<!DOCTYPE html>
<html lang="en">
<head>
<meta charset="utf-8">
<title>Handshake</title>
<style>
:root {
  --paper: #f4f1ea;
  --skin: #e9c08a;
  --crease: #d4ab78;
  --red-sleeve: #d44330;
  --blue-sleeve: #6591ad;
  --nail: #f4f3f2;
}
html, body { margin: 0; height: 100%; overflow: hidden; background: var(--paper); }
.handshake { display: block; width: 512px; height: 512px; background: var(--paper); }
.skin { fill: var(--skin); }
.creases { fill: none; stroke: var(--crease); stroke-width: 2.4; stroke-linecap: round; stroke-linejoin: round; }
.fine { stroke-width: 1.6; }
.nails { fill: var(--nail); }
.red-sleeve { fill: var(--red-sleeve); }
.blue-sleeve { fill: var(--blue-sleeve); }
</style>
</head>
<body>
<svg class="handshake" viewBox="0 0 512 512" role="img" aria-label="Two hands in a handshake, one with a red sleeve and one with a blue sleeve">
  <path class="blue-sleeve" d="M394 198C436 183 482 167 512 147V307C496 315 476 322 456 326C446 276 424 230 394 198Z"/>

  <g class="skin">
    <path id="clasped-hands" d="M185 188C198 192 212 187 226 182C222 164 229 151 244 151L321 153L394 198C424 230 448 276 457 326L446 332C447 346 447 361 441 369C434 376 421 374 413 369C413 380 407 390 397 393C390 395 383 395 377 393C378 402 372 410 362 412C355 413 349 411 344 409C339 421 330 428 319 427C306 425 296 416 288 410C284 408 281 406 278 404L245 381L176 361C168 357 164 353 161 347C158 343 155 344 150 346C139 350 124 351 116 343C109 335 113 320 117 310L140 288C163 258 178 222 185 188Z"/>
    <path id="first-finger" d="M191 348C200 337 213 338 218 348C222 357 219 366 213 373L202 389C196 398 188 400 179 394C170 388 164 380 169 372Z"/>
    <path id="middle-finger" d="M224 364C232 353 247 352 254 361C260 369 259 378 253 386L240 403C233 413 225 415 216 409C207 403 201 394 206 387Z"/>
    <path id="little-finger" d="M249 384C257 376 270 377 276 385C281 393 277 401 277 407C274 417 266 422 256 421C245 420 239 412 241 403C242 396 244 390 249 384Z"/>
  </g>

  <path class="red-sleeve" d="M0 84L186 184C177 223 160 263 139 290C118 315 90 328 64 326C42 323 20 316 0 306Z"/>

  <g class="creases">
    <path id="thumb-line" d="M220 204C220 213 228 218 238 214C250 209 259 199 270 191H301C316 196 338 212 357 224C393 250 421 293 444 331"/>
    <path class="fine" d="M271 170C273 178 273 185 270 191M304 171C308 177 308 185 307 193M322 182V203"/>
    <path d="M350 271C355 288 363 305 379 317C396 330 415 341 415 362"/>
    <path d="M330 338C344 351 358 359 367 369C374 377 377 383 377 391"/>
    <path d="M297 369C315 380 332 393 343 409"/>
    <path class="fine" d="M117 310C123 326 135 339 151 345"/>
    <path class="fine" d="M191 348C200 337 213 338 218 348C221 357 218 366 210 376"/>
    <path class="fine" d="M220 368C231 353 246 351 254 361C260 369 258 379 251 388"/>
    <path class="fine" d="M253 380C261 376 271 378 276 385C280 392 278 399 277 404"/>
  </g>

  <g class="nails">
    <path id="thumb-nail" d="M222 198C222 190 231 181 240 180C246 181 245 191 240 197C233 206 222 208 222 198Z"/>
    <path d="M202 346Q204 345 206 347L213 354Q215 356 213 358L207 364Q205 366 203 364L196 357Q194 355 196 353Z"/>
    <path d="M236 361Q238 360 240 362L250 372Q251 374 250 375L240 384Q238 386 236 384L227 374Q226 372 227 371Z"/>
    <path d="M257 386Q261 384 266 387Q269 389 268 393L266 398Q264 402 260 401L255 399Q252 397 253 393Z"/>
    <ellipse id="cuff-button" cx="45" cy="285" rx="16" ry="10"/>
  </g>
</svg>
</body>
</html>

• About this task:
The output should be exactly the lines above from the line containing "338 218 348C222" to the line containing "84L186 184C177 223", inclusive, with no other lines.

• Exercise solution:
    <path id="first-finger" d="M191 348C200 337 213 338 218 348C222 357 219 366 213 373L202 389C196 398 188 400 179 394C170 388 164 380 169 372Z"/>
    <path id="middle-finger" d="M224 364C232 353 247 352 254 361C260 369 259 378 253 386L240 403C233 413 225 415 216 409C207 403 201 394 206 387Z"/>
    <path id="little-finger" d="M249 384C257 376 270 377 276 385C281 393 277 401 277 407C274 417 266 422 256 421C245 420 239 412 241 403C242 396 244 390 249 384Z"/>
  </g>

  <path class="red-sleeve" d="M0 84L186 184C177 223 160 263 139 290C118 315 90 328 64 326C42 323 20 316 0 306Z"/>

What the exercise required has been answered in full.